### ASSIGNMENT
In the records below, find each line that holds "document" and return it.

>>>

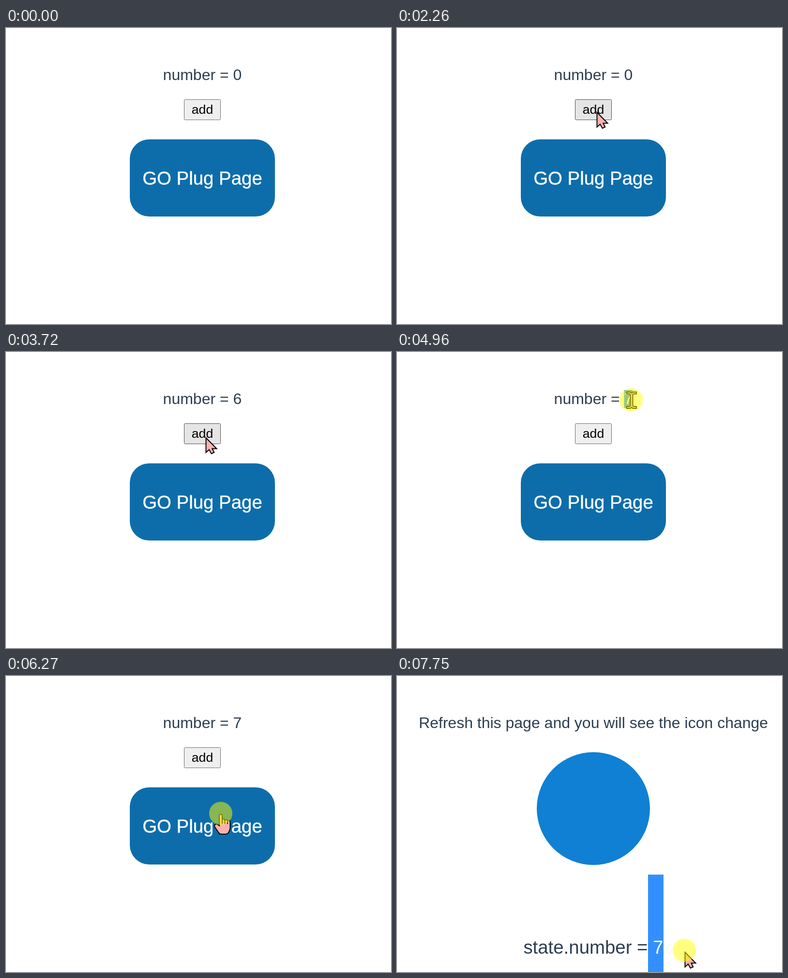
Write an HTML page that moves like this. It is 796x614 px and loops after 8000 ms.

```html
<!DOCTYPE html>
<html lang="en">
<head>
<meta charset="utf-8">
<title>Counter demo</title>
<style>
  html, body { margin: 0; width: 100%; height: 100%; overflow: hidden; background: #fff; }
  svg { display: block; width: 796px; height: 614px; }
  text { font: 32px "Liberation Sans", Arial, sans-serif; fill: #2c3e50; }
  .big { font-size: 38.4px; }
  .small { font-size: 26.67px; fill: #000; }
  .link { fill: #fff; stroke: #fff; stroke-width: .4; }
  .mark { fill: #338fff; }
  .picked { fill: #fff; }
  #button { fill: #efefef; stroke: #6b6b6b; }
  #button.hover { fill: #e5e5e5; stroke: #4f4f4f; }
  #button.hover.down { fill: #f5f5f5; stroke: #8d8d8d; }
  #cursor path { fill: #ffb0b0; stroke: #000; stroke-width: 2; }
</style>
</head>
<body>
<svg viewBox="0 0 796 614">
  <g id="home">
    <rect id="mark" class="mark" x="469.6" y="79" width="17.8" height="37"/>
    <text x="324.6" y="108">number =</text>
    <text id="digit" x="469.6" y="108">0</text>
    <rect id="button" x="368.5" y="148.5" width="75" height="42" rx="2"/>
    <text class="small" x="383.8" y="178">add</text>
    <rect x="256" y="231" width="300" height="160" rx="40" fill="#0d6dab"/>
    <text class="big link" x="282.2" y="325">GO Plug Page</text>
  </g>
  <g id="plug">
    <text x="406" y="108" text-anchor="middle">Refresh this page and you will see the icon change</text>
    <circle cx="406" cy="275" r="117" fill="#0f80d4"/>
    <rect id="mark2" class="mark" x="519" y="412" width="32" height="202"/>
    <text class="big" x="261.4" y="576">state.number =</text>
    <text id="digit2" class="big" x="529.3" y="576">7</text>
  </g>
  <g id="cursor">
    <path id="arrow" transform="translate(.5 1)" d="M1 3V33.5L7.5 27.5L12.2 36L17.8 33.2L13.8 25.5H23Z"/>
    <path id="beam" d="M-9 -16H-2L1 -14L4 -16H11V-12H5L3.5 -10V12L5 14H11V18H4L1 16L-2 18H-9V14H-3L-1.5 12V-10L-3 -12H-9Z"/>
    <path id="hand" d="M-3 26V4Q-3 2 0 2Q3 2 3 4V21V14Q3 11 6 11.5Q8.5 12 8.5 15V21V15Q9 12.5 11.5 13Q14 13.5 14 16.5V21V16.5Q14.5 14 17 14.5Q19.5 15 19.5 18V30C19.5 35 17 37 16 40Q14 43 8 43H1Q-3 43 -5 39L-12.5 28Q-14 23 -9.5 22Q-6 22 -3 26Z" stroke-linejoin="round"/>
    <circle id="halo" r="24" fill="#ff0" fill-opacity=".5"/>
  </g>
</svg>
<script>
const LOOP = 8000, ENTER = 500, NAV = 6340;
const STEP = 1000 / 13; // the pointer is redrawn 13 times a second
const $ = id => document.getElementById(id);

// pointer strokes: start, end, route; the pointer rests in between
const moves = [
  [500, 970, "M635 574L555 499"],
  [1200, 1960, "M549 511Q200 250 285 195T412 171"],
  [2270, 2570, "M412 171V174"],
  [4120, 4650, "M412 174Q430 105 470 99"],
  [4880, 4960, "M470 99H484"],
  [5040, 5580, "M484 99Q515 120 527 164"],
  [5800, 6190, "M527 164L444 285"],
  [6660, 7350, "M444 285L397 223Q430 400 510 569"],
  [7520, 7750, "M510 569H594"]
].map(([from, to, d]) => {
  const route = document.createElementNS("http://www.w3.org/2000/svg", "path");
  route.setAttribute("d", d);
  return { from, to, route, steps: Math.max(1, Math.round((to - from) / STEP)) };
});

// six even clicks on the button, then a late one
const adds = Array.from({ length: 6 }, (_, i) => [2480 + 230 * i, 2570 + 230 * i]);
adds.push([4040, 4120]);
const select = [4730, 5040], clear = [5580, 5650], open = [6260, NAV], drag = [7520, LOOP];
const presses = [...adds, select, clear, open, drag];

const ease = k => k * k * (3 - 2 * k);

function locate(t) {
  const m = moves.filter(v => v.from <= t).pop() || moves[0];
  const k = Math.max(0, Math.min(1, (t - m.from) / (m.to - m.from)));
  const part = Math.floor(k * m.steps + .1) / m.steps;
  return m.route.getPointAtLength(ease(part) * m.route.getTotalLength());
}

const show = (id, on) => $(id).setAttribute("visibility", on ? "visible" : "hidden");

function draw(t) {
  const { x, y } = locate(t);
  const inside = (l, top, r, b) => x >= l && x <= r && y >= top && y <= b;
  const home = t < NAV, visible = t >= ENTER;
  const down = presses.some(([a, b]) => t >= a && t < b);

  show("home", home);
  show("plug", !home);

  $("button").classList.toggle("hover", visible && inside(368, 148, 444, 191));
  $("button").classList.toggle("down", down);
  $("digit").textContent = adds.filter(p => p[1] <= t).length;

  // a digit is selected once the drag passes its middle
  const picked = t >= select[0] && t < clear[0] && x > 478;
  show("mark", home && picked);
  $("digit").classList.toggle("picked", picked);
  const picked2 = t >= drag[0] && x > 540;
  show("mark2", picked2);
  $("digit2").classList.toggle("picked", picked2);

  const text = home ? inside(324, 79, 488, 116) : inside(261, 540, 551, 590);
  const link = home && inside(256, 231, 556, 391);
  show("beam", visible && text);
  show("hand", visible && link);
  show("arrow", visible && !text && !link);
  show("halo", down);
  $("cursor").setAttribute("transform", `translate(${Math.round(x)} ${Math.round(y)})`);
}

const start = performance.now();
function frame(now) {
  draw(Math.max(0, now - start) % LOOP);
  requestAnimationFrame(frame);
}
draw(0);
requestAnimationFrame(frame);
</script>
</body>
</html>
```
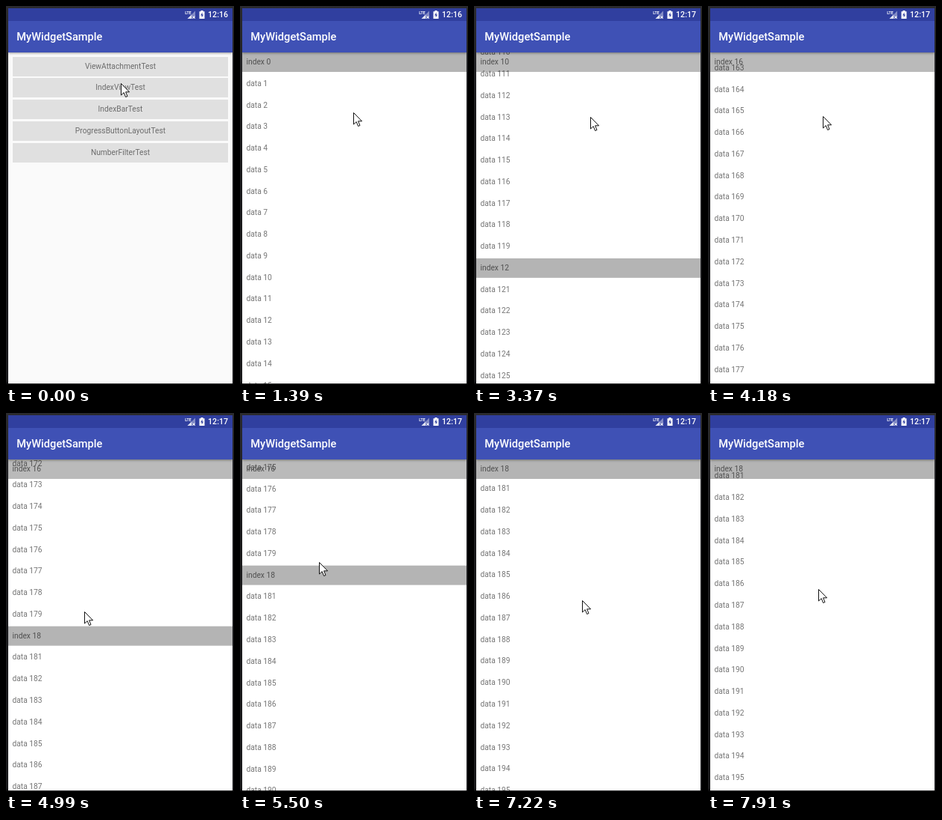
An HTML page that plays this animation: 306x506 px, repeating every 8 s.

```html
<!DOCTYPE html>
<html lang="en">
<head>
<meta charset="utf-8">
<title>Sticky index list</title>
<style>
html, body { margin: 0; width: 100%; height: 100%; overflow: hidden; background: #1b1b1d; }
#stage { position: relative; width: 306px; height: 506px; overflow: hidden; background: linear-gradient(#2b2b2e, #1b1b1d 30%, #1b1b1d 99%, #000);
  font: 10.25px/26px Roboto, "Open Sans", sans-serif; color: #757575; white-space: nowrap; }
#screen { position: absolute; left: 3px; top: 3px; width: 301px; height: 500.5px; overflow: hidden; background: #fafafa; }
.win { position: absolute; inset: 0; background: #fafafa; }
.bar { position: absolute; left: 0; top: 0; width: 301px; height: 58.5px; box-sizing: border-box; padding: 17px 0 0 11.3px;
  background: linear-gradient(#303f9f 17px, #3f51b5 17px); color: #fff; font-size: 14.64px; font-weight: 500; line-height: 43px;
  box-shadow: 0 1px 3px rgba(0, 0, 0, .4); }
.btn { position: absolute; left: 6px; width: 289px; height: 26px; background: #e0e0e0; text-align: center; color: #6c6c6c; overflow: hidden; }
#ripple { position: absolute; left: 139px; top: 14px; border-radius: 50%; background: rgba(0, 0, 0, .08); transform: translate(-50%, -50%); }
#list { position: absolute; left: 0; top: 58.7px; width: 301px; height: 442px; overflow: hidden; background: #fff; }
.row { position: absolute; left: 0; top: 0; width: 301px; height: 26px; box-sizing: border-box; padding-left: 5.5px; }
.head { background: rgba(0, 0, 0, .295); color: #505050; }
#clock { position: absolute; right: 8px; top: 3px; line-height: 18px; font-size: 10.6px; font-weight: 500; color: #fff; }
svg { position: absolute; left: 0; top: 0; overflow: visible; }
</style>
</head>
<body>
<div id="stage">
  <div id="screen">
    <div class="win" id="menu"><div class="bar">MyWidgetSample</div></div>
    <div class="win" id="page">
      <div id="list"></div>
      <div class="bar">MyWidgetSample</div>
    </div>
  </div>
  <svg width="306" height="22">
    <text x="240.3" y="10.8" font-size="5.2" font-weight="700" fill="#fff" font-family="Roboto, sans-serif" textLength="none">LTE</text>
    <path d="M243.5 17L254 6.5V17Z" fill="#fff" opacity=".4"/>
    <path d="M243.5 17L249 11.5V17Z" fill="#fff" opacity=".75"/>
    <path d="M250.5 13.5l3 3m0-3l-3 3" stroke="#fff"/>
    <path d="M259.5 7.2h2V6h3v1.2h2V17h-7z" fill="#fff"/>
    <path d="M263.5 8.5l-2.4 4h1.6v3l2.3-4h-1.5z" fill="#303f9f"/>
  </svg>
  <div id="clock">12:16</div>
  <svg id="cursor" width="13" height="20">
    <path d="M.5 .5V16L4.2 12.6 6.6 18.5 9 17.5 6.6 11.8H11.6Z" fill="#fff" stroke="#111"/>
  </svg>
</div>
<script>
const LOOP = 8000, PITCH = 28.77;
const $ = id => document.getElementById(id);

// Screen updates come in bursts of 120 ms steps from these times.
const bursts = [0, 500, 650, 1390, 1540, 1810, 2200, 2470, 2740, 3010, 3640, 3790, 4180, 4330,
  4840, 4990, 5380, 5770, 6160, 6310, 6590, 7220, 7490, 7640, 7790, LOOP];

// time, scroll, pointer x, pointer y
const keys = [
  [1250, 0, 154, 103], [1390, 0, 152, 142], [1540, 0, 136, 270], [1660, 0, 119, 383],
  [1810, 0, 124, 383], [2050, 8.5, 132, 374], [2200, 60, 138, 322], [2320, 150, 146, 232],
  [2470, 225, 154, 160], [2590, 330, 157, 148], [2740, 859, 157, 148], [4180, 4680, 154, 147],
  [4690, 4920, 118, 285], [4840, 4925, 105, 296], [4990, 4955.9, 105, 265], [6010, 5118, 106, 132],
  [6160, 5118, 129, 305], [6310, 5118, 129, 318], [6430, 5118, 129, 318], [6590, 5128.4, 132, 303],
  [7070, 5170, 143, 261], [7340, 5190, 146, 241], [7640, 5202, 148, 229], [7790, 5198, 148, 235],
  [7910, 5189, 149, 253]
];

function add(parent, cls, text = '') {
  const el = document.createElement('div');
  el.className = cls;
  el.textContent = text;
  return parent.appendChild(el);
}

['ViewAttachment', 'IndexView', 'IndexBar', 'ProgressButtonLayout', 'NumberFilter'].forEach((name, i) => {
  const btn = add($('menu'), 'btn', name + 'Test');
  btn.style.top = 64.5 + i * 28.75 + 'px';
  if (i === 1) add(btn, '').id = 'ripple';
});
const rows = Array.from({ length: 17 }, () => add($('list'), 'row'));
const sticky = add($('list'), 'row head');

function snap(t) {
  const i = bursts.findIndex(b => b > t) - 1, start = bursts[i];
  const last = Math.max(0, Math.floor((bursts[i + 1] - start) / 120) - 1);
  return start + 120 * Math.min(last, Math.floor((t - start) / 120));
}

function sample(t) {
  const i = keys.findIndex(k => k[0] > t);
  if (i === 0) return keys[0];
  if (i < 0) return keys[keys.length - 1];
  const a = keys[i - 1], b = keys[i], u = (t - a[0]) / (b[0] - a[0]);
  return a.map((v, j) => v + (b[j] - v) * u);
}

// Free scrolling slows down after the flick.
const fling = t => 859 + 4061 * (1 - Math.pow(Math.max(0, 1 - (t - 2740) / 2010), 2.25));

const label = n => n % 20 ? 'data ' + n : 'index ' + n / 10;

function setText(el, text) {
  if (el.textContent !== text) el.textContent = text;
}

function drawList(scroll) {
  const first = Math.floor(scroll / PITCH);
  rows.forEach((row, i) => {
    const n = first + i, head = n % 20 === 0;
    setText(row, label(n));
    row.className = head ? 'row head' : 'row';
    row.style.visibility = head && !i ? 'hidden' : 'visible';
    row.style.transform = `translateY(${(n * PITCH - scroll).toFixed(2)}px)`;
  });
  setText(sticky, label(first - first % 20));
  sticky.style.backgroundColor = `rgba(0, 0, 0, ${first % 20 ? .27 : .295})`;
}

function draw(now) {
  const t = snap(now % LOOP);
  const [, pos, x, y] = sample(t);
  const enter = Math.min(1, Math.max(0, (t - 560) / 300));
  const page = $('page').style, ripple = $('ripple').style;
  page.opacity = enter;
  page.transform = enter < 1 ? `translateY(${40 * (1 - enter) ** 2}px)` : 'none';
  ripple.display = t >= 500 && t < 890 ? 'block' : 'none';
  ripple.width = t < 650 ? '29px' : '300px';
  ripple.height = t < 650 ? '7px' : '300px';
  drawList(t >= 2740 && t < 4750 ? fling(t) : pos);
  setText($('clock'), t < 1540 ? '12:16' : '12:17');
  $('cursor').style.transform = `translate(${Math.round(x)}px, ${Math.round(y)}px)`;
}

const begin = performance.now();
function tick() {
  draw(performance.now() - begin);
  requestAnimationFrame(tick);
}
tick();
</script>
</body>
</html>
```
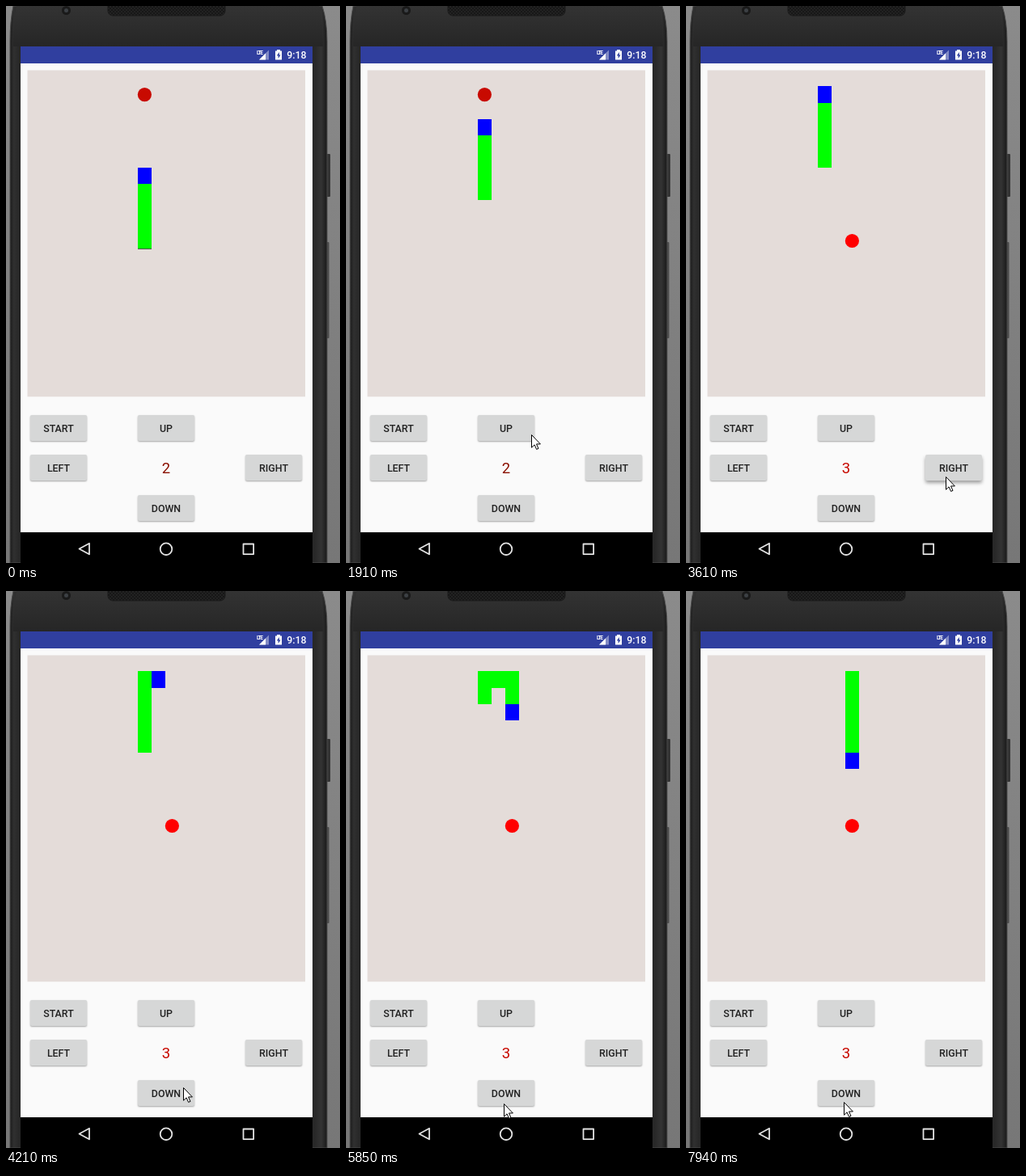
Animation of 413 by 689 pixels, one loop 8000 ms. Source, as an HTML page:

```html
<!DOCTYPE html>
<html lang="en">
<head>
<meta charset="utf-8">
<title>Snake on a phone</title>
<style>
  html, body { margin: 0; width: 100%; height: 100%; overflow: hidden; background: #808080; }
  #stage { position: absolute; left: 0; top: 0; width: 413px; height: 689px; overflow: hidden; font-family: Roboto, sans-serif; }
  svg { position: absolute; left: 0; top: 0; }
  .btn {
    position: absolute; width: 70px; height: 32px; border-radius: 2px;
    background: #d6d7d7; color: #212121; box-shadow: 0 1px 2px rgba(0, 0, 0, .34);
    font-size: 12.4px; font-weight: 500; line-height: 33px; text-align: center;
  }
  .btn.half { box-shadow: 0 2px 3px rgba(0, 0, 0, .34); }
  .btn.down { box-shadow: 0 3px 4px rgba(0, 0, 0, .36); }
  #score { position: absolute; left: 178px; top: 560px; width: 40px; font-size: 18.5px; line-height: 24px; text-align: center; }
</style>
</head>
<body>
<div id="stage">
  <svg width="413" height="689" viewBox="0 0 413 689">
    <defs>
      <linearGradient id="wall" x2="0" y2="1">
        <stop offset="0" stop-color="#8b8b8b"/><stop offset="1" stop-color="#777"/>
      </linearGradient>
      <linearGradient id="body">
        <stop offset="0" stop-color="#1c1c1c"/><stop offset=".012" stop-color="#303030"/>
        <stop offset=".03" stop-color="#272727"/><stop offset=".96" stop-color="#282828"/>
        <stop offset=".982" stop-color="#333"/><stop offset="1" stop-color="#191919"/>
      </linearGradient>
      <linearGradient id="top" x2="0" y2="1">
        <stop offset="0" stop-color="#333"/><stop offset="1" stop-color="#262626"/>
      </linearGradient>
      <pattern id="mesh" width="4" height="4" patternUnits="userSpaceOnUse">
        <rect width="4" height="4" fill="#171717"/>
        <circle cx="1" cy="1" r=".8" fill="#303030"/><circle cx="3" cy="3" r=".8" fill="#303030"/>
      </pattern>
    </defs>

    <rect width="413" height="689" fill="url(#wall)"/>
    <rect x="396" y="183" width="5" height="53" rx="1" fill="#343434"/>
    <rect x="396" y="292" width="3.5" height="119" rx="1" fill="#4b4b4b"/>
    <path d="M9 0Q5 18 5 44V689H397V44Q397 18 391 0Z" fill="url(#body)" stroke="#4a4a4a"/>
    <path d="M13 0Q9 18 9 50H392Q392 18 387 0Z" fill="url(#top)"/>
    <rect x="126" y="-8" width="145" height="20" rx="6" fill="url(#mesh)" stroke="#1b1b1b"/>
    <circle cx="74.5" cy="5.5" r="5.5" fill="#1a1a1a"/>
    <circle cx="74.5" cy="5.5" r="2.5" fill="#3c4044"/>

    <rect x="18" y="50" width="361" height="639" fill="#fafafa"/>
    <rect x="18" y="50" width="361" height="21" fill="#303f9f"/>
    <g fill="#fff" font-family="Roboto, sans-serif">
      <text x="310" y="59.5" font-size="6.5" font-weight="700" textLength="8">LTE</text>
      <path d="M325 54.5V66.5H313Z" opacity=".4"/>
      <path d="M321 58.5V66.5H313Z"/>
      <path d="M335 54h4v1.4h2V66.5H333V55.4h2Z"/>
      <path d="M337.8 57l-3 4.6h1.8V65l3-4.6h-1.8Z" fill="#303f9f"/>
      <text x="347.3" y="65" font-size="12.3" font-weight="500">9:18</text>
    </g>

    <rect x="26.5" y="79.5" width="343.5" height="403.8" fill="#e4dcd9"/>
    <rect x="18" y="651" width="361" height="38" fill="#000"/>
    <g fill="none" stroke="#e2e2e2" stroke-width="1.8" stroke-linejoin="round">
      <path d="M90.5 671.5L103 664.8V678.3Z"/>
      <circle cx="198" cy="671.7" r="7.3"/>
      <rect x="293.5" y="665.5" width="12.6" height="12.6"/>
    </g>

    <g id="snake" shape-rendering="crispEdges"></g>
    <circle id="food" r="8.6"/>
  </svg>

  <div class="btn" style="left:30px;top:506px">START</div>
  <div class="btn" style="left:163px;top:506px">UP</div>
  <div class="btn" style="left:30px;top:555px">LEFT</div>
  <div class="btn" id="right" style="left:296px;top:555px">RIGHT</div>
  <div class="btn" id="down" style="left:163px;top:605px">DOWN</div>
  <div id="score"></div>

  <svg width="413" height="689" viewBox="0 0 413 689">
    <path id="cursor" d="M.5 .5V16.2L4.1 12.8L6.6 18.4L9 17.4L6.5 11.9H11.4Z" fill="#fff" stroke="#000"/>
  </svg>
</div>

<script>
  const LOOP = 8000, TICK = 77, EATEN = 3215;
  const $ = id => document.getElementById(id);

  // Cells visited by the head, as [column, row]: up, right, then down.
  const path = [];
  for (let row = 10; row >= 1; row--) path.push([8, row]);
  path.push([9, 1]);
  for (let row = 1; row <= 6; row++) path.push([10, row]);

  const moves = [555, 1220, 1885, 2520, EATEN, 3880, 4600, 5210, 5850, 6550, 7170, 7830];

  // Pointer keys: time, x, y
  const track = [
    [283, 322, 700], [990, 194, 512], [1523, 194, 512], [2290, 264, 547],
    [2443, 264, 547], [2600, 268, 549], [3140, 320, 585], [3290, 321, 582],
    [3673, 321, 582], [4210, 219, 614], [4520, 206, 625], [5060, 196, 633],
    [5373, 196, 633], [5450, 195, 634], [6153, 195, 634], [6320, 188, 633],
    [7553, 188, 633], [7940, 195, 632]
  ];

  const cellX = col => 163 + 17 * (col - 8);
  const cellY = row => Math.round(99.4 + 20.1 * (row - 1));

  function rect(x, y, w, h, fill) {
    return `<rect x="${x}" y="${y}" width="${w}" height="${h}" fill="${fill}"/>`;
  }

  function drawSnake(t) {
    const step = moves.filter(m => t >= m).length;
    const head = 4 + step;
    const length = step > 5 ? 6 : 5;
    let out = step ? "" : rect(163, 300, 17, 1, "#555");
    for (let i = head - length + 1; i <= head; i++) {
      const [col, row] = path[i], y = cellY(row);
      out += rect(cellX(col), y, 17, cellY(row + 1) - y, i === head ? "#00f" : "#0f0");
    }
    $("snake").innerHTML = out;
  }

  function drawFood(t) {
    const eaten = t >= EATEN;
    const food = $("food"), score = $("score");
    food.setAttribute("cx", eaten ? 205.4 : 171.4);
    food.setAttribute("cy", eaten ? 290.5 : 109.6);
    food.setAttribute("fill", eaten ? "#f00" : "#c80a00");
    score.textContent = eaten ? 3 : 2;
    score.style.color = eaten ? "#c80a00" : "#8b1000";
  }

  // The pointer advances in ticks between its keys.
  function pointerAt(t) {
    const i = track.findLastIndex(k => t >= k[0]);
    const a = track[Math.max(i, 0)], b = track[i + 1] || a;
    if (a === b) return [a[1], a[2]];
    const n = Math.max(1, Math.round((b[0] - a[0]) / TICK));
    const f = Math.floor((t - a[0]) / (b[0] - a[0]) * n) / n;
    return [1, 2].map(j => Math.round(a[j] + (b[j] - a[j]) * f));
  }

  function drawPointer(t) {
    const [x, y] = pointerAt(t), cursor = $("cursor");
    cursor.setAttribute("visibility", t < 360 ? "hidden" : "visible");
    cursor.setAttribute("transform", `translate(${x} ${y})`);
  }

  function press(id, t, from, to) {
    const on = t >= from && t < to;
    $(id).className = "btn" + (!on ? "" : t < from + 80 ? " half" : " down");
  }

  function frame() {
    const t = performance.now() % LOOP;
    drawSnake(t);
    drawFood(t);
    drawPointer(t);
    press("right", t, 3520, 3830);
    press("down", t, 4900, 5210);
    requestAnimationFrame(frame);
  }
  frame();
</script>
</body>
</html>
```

<<<

### RESPONSE TO THIS TASK
const $ = id => document.getElementById(id);
  const route = document.createElementNS("http://www.w3.org/2000/svg", "path");
const $ = id => document.getElementById(id);
  const el = document.createElement('div');
  const $ = id => document.getElementById(id);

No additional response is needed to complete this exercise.